On a trip back from Norwalk, Ohio, I stopped at a cute cafe. When I visit  a new restaurant or cafe, I ask for a cup of their best coffee and a double shot of espresso. This is my version of forensics, coffee forensics. I am deciding based on the facts whether they are breaking the law, coffee-wise. There is often evidence of clearly stale coffee- when the grinder’s hopper is filled with coffee beans, I am almost certain that the coffee will be stale. When I visit a roaster and their cafe has a wall of extremely dark roasted coffee, I’m sure that the flavor profile will be suspect. When there are more flavor syrups available than types of single origin coffees, I know that I won’t want to taste the coffee black and I’m 100% certain that the barista will ask, “Should I save room for cream?” Have you ever walked out of a cafe and dumped out the cup of coffee in the garbage outside after a few sips? I have.

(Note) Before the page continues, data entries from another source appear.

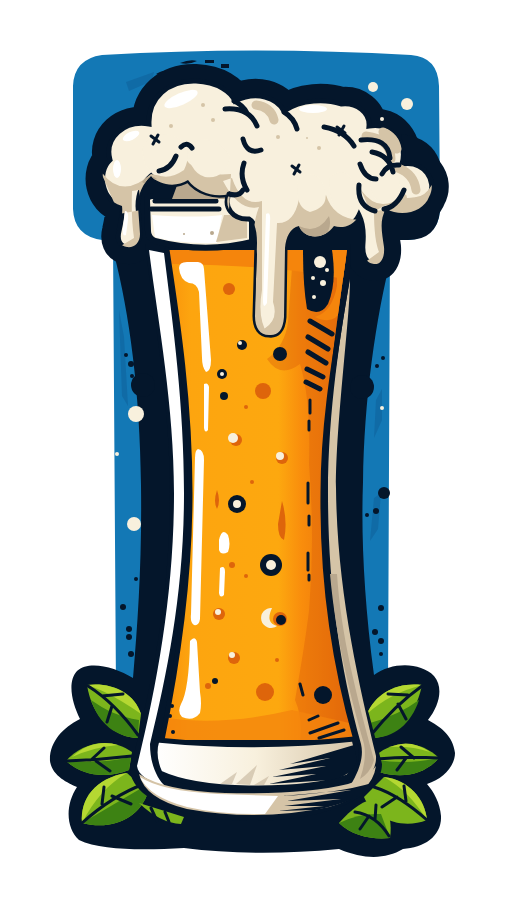
<!DOCTYPE html>
<html lang="en">
<head>
<meta charset="utf-8">
<title>Beer glass illustration</title>
<style>
:root{--paper:#fff;--navy:#04162b;--blue:#1378b5;--blue-deep:#0e5e98;--cream:#f8f0dd;--sand:#d5c4a7;--tan:#b9a88e;--beer:#fda50f;--amber:#f5850c;--rust:#de650b;--leaf:#7cb51c;--leaf-dark:#3d8213;--leaf-light:#b5d832}
html,body{margin:0;background:var(--paper);overflow:hidden}
svg{display:block;width:505px;height:907px}
.navy{fill:var(--navy)}.blue{fill:var(--blue)}.deep{fill:var(--blue-deep)}
.white{fill:var(--paper)}.cream{fill:var(--cream)}.sand{fill:var(--sand)}.tan{fill:var(--tan)}
.amber{fill:var(--amber)}.rust{fill:var(--rust)}
.ink{fill:none;stroke:var(--navy);stroke-width:5;stroke-linecap:round;stroke-linejoin:round}
.thin{stroke-width:3}
.halo{fill:var(--navy);stroke:var(--navy);stroke-width:34;stroke-linejoin:round}
.leaf{fill:var(--leaf)}.leaf-dark{fill:var(--leaf-dark)}.leaf-light{fill:var(--leaf-light)}
.shade{fill:none;stroke:var(--sand);stroke-width:9;stroke-linecap:round}
</style>
</head>
<body>
<svg viewBox="0 0 505 907" role="img" aria-label="Tall glass of beer with overflowing foam and hop leaves">
<defs>
<linearGradient id="beer-fill" x1="0" x2="1">
<stop offset="0" stop-color="#f98f0a"/><stop offset=".15" stop-color="#fda50f"/><stop offset=".6" stop-color="#fda80f"/><stop offset=".72" stop-color="#f98d0c"/><stop offset="1" stop-color="#e4680a"/>
</linearGradient>
<linearGradient id="base-fill" x1="0" x2="1">
<stop offset="0" stop-color="#fff"/><stop offset=".5" stop-color="#f8f0dd"/><stop offset="1" stop-color="#d5c4a7"/>
</linearGradient>
<path id="foam-shape" d="M122 206C101 200 97 172 110 160C104 138 124 120 149 124C148 98 168 80 196 81C218 82 231 92 235 101C257 90 277 98 284 111C302 99 326 99 341 104C357 102 370 113 369 126C392 122 408 143 402 164C424 160 438 181 429 197C424 211 403 218 386 209C379 220 382 233 384 247C385 259 380 265 374 264C365 263 362 254 363 243C364 230 362 221 359 215C354 226 342 229 334 226C323 241 304 239 299 226C290 228 286 237 285 248L284 317C283 331 277 336 269 335C260 335 255 328 255 316L257 243C257 231 255 222 249 219C233 220 223 207 229 194C214 198 197 192 188 180C176 188 159 185 151 176C143 183 138 194 138 206L140 234C140 243 134 248 127 247C119 246 117 239 119 231C121 222 123 213 122 206Z"/>
<path id="beer-shape" d="M167 250C178 322 190 403 190 493C190 588 176 672 162 740H356C337 674 322 588 323 493C324 405 337 322 347 250Z"/>
<path id="leaf-shape" d="M0 0C8-22 30-27 59-16C50 7 25 17 0 0Z"/>
<clipPath id="foam-clip"><use href="#foam-shape"/></clipPath>
<clipPath id="beer-clip"><use href="#beer-shape"/></clipPath>
<path id="sparkle" class="ink thin" d="M-4-3L4 3M3-4L-2 5"/>
</defs>

<g id="blue-panel">
<path class="blue" d="M73 86Q74 59 102 55Q255 46 411 55Q438 57 439 86L440 211Q438 237 409 240H390L388 690H116L113 240H102Q74 236 73 209Z"/>
<path class="deep" d="M126 82l28-10-2 9-23 10zM119 310l5 27 4 69-6-10zM376 400l6-11v31l-8 18zM374 498l7-5-3 36-8 12z" opacity=".5"/>
</g>

<g id="dark-outline" class="navy">
<path d="M113 250C129 310 140 390 141 485C142 560 138 620 133 678C115 667 89 660 77 671C67 682 72 703 80 719C62 728 49 743 50 761C52 776 68 783 77 787C65 805 66 828 79 840C101 851 147 850 184 848Q255 857 339 849C365 860 386 859 403 849C424 848 442 836 441 816C440 803 434 792 427 784C443 779 455 766 455 753C453 735 439 726 428 720C439 706 444 688 434 676C420 662 392 662 374 675C364 600 361 535 363 482C364 399 376 315 393 250Z"/>
<use href="#foam-shape" class="halo"/>
<path d="M402 134Q432 138 440 162V211Q437 240 408 240H380Z"/>
<circle cx="143" cy="385" r="12"/><circle cx="362" cy="387" r="12"/>
</g>

<g id="panel-dots">
<g class="navy">
<path d="M156 74q8-5 11-2-5 5-11 2zM180 63q10-4 17-2-8 4-17 2zM205 60h9v3h-9zM221 64h8v4h-8z"/>
<circle cx="384" cy="493" r="6"/><circle cx="126" cy="355" r="2"/><circle cx="131" cy="364" r="3"/><circle cx="132" cy="376" r="2"/><circle cx="136" cy="579" r="2"/><circle cx="123" cy="607" r="3"/><circle cx="129" cy="629" r="3"/><circle cx="129" cy="637" r="3"/><circle cx="131" cy="654" r="3"/><circle cx="376" cy="511" r="3"/><circle cx="367" cy="515" r="2"/><circle cx="381" cy="608" r="3"/><circle cx="375" cy="632" r="3"/><circle cx="381" cy="641" r="3"/><circle cx="381" cy="654" r="2"/><circle cx="383" cy="358" r="2"/><circle cx="377" cy="366" r="2"/>
</g>
<g class="cream"><circle cx="373" cy="87" r="5"/><circle cx="407" cy="104" r="6"/><circle cx="382" cy="119" r="2"/><circle cx="136" cy="414" r="8"/><circle cx="134" cy="524" r="7"/><circle cx="382" cy="408" r="2"/><circle cx="117" cy="454" r="2"/></g>
</g>

<g id="hop-leaves">
<g id="left-leaves">
<path class="leaf" d="M87 685C111 682 134 692 141 714L138 738C115 738 92 718 87 685Z"/>
<path class="leaf-light" d="M87 685C111 682 134 692 141 714C124 702 108 692 87 685Z"/>
<path class="leaf-dark" d="M91 700C105 710 120 717 139 720L138 738C116 737 99 724 91 700Z"/>
<path class="leaf" d="M66 761C80 744 109 735 132 752L129 770C106 779 83 776 66 761Z"/>
<path class="leaf-dark" d="M66 761Q101 764 131 757L129 770C106 779 83 776 66 761Z"/>
<path class="leaf-light" d="M72 757C85 744 103 740 118 745Q94 747 72 757Z"/>
<path class="leaf" d="M82 823C80 799 95 778 127 773L148 792C140 818 112 831 82 823Z"/>
<path class="leaf-light" d="M82 823C80 799 95 778 127 773C108 784 94 800 82 823Z"/>
<path class="leaf-dark" d="M82 823Q116 803 145 786L148 792C140 818 112 831 82 823Z"/>
<path class="leaf" d="M139 803L184 817L181 824Q160 823 139 803Z"/>
<path class="ink thin" d="M88 686Q115 703 138 735M102 696l21-2M112 706l-5 16M66 761Q99 760 132 756M91 760l13-12M96 761l14 10M82 823Q112 796 144 784M102 804l2-17M112 796l19 8M151 808l6 13M165 812l4 10"/>
</g>
<g id="right-leaves">
<path class="leaf" d="M422 685C397 682 376 693 367 714L372 738C394 738 415 719 422 685Z"/>
<path class="leaf-light" d="M422 685C397 682 376 693 367 714C382 700 400 691 422 685Z"/>
<path class="leaf-dark" d="M419 700Q399 715 370 723L372 738C394 738 411 724 419 700Z"/>
<path class="leaf" d="M439 758C424 743 398 737 376 755L379 772C402 779 424 775 439 758Z"/>
<path class="leaf-dark" d="M439 758Q407 765 377 760L379 772C402 779 424 775 439 758Z"/>
<path class="leaf-light" d="M430 752Q410 738 390 747Q412 746 430 752Z"/>
<path class="leaf" d="M427 820C425 799 409 780 384 777L364 797C373 819 402 830 427 820Z"/>
<path class="leaf-light" d="M427 820C425 799 409 780 384 777C402 787 414 800 427 820Z"/>
<path class="leaf" d="M339 823C352 808 366 798 379 799C390 808 392 825 390 838C373 840 352 836 339 823Z"/>
<path class="leaf-dark" d="M339 823Q359 813 381 814L390 838C373 840 352 836 339 823Z"/>
<path class="ink thin" d="M422 686Q395 705 371 735M408 695l-20-1M398 704l8 15M438 758Q407 756 377 759M414 758l-13-11M406 758l-9 12M427 820Q399 795 374 787M406 801l-2-15M397 797l-15 10M389 836Q376 815 355 812M375 820l1-15M369 816l-9 13"/>
</g>
</g>

<g id="glass">
<path class="navy" d="M145 244H351C349 330 332 430 334 505C336 610 364 690 382 764C382 792 340 819 257 821C174 821 131 796 130 769C151 690 170 600 170 493C170 403 154 320 145 244Z"/>
<path class="white" d="M149 250L164 253C173 325 184 405 184 493C184 590 168 670 150 744C150 764 157 779 166 787C149 782 138 775 137 766C158 681 174 590 174 493C174 405 158 322 149 250Z"/>
<path class="sand" d="M350 279C350 320 336 420 336 488C337 590 358 680 376 756C377 773 363 785 346 792C355 779 365 761 361 744C338 660 328 580 328 493C328 410 341 330 350 279Z"/>
<path class="tan" d="M330 574C336 640 350 694 364 744Q367 759 360 779Q371 772 374 760C356 693 341 636 337 574Z"/>
<use href="#beer-shape" fill="url(#beer-fill)"/>
<g id="beer-detail" clip-path="url(#beer-clip)">
<path class="rust" d="M293 254H350L323 493L356 742H300Q303 718 295 700Q304 650 309 611Q315 540 309 464Q311 400 300 364Q280 379 267 359Q285 346 288 322Z" opacity=".45"/>
<path class="amber" d="M166 248H350L347 280Q294 266 172 264Z"/>
<path class="amber" d="M160 742L166 718Q224 726 292 710L354 724V742Z" opacity=".75"/>
<path class="navy" d="M303 250H332Q337 283 328 304Q320 317 307 309Q303 286 303 250Z"/>
<path class="amber" d="M337 256L348 258L342 310Q333 326 315 317Q332 312 337 286Z"/>
<path class="ink" d="M310 321l22 13M308 337l20 12M308 352l18 11M307 369l16 8M306 382l14 7"/>
<path class="ink thin" d="M310 400v13M309 421v9M308 483v20M309 516v9M308 553v17M309 575v5M300 684l3 11M310 733l28-10M319 738l25-8M309 720l9-4"/>
<path class="white" d="M179 268Q179 262 187 262H198Q204 263 204 269L211 360Q211 371 206 372Q202 367 202 358L199 292Q197 283 189 283Q180 280 179 268ZM198 449Q204 450 204 460L200 619Q199 626 194 625Q190 623 191 614L195 458Q195 450 198 449ZM190 641Q195 635 197 642L200 692Q202 704 200 713Q193 722 182 717Q177 712 181 704Q189 690 190 641ZM204 384q4-2 5 3l-1 43q-3 4-4-2zM219 540q3-13 9-5 3 9 0 17-7 4-9-2zM220 568q5-3 5 4l-1 23q-4 4-5-2z"/>
</g>
<g id="bubbles">
<g class="rust"><circle cx="229" cy="289" r="6"/><circle cx="263" cy="391" r="8"/><circle cx="236" cy="440" r="6"/><circle cx="282" cy="458" r="6"/><circle cx="219" cy="614" r="6"/><circle cx="234" cy="658" r="6"/><circle cx="265" cy="692" r="9"/><circle cx="280" cy="619" r="7"/><circle cx="246" cy="407" r="2"/><circle cx="252" cy="482" r="2"/><circle cx="232" cy="565" r="3"/><circle cx="246" cy="576" r="2"/><circle cx="208" cy="686" r="3"/><circle cx="277" cy="660" r="2"/><path d="M282 501q6 20 2 39-6-2-6-16zM217 490q4 11 0 19-4-7 0-19z"/></g>
<g class="navy"><circle cx="242" cy="345" r="5"/><circle cx="280" cy="354" r="7"/><circle cx="222" cy="374" r="5"/><circle cx="224" cy="396" r="4"/><circle cx="237" cy="504" r="9"/><circle cx="271" cy="565" r="11"/><circle cx="281" cy="620" r="5"/><circle cx="323" cy="695" r="9"/><circle cx="215" cy="681" r="3"/><circle cx="172" cy="706" r="2"/><circle cx="170" cy="716" r="2"/><circle cx="173" cy="732" r="2"/></g>
<g class="cream"><circle cx="233" cy="438" r="5"/><circle cx="280" cy="456" r="4"/><circle cx="237" cy="504" r="4"/><circle cx="271" cy="565" r="5"/><circle cx="218" cy="612" r="3"/><circle cx="232" cy="655" r="3"/><circle cx="240" cy="343" r="2"/><circle cx="222" cy="374" r="2"/><circle cx="320" cy="262" r="6"/><circle cx="313" cy="278" r="2"/><circle cx="323" cy="283" r="3"/><circle cx="314" cy="297" r="2"/><circle cx="327" cy="270" r="2"/><path d="M272 608A10 10 0 1 0 277 626Q265 623 272 608Z"/></g>
</g>
<path class="ink" d="M167 250C178 322 190 403 190 493C190 588 176 672 162 740M347 280C336 350 323 420 323 493C322 588 337 674 356 740"/>
<path id="glass-base" fill="url(#base-fill)" stroke="#04162b" stroke-width="5" d="M157 740Q256 750 354 739Q361 761 348 777Q311 789 249 788Q190 787 160 773Q152 756 157 740Z"/>
<path class="sand" d="M139 774Q165 791 225 793Q302 795 348 784Q367 779 376 766Q372 795 329 807Q258 822 187 809Q145 799 139 774Z"/>
<path class="white" d="M140 777Q161 791 218 794L278 796L265 814Q222 815 187 807Q149 797 140 777Z"/>
<path class="navy" d="M354 745L290 764L330 758L279 770L326 766L272 777L316 774L269 784L331 780Q350 777 357 761ZM282 796L351 790L287 801L341 799L284 806L324 806L278 811L315 810Q362 801 372 783Q339 793 282 796Z"/>
<path class="tan" d="M220 784l17-12-5 12zM236 784l21-19-7 20zM254 785l15-9-5 9z" opacity=".5"/>
</g>

<g id="glass-rim">
<path class="cream" stroke="#04162b" stroke-width="6" d="M147 200Q147 196 153 196H244Q252 200 252 218V242Q204 254 155 241Q148 238 148 231Z"/>
<path class="white" d="M152 215Q197 218 222 215L217 243Q179 244 155 237Z"/>
<path class="sand" d="M224 215H247V238L216 242Z"/>
<path class="ink" d="M151 209H219M155 201H216"/>
<path class="tan" d="M175 191q5-17 13-9 14 12 38 13l4 4h-58z"/>
<circle class="tan" cx="212" cy="233" r="2"/><circle class="tan" cx="184" cy="234" r="1"/>
</g>

<g id="foam">
<use href="#foam-shape" fill="#f8f0dd" stroke="#04162b" stroke-width="5"/>
<g clip-path="url(#foam-clip)">
<path class="sand" d="M100 170Q121 201 151 174Q173 181 180 145Q187 178 231 174L229 210L185 202L119 214ZM223 181Q239 212 259 207Q250 230 257 254L255 303V335H268Q257 319 262 290V201Q242 207 232 178ZM299 199Q294 224 277 223L273 302Q279 320 264 329L270 340L290 329V240H339L359 220Q333 218 326 195Q310 214 299 199ZM361 190Q380 216 404 194Q422 204 433 183V218H394L386 205L371 213ZM374 211Q374 240 379 252L364 263L377 270L391 256L384 210ZM132 191Q131 218 134 238L119 247L138 252L144 229L139 190Z"/>
<path class="cream" d="M142 149Q151 127 176 137Q195 146 184 170Q161 186 145 164ZM188 143Q217 132 230 157Q225 180 205 177Q187 171 188 143ZM298 179Q319 166 325 191Q329 207 310 212Q294 208 298 179ZM329 177Q350 163 354 190Q357 209 342 214Q329 207 329 177ZM370 180Q388 165 400 181Q398 202 383 202Q370 199 370 180ZM402 174Q423 165 427 184Q423 198 407 198Z"/>
<path class="shade" d="M366 136Q391 139 391 159M383 132Q395 137 397 149M398 168Q414 174 416 190M256 105Q271 107 274 120"/>
<path class="tan" d="M299 226Q317 235 329 216Q333 229 322 239L301 238ZM142 182q7-9 15-3l-10 6z"/>
</g>
<path class="ink" d="M159 171Q171 169 176 156M181 147Q187 141 192 148M234 101Q243 105 247 113M225 109Q249 107 257 126M284 112Q294 118 297 129M243 139Q247 155 261 150M244 163Q239 177 247 190M324 127Q345 131 354 146M361 140Q388 137 390 158M372 152Q389 155 393 172M360 164Q365 179 376 179M399 165Q387 164 382 174M359 185Q357 206 375 211M404 190Q397 207 384 209M229 194Q239 197 243 190"/>
<use href="#sparkle" x="155" y="139"/><use href="#sparkle" x="341" y="130"/><use href="#sparkle" x="296" y="169"/>
<g class="white"><ellipse cx="181" cy="99" rx="18" ry="6" transform="rotate(-24 181 99)"/><ellipse cx="131" cy="136" rx="9" ry="4" transform="rotate(-25 131 136)"/><ellipse cx="117" cy="169" rx="4" ry="9"/><ellipse cx="313" cy="109" rx="14" ry="4"/><path d="M266 214q5-3 4 7l-3 82q-4 7-4-3zM125 211q4 0 3 9l-2 15q-4 2-3-7z"/></g>
<g class="sand"><circle cx="203" cy="105" r="2"/><circle cx="213" cy="120" r="2"/><circle cx="171" cy="126" r="2"/><circle cx="278" cy="137" r="2"/><circle cx="319" cy="148" r="2"/><circle cx="307" cy="138" r="1"/></g>
</g>
</svg>
</body>
</html>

So, the cup of their house blend was okay, but over-roasted. The espresso was different. The first sips were lovely with chocolaty notes and some pungency that you expect from a dark roast. However, as the espresso cooled down, the coffee was absolutely unpalatable. You may expect a coffee roaster to be unfairly subjective and believe that they have the best coffee, ever. Yet, I truly have great willingness to give anyone’s coffee a chance. For example, on my trip to Baltimore, I stopped in at Dublin Coffee Roasters in Frederick and enjoyed cup after cup of wonderful coffee. The coffee roaster, Serina, gave me a tour of her roasting facility and I happily tried several of her coffee blends. But, I digress. My point is that the first and last impressions are important. Sometimes, I’ll roast a single origin coffee, cup it and love the first impression. The first hot sips, the glorious aromatics, and the smooth and interesting mouthfeel. After letting the coffee cool down to room temperature, some coffees change drastically to a poor cup. Is it 

Coffee forensics include “Drinking for the Cycle” with each coffee, #FIVEPT (French Press, Iced, Vacuum Syphon, Espresso, Pourover, and Turkish.) Every brewing style brings different notes, mouthfeel, body, depth from each coffee. Then, we ask, how does the coffee taste immediately after roasting, and every day afterwards until its timely demise (2.5 weeks)? Finally, and often most importantly, how does it taste when it cools completely? There are some coffees that I’ve roasted and cupped that die completely when they cool down. They become just a plain cup of coffee with nothing interesting. Others taste off or have bad flavors. The thoughtful coffee roaster tries to imagine all of the different situations that the customer will brew and serve their coffee.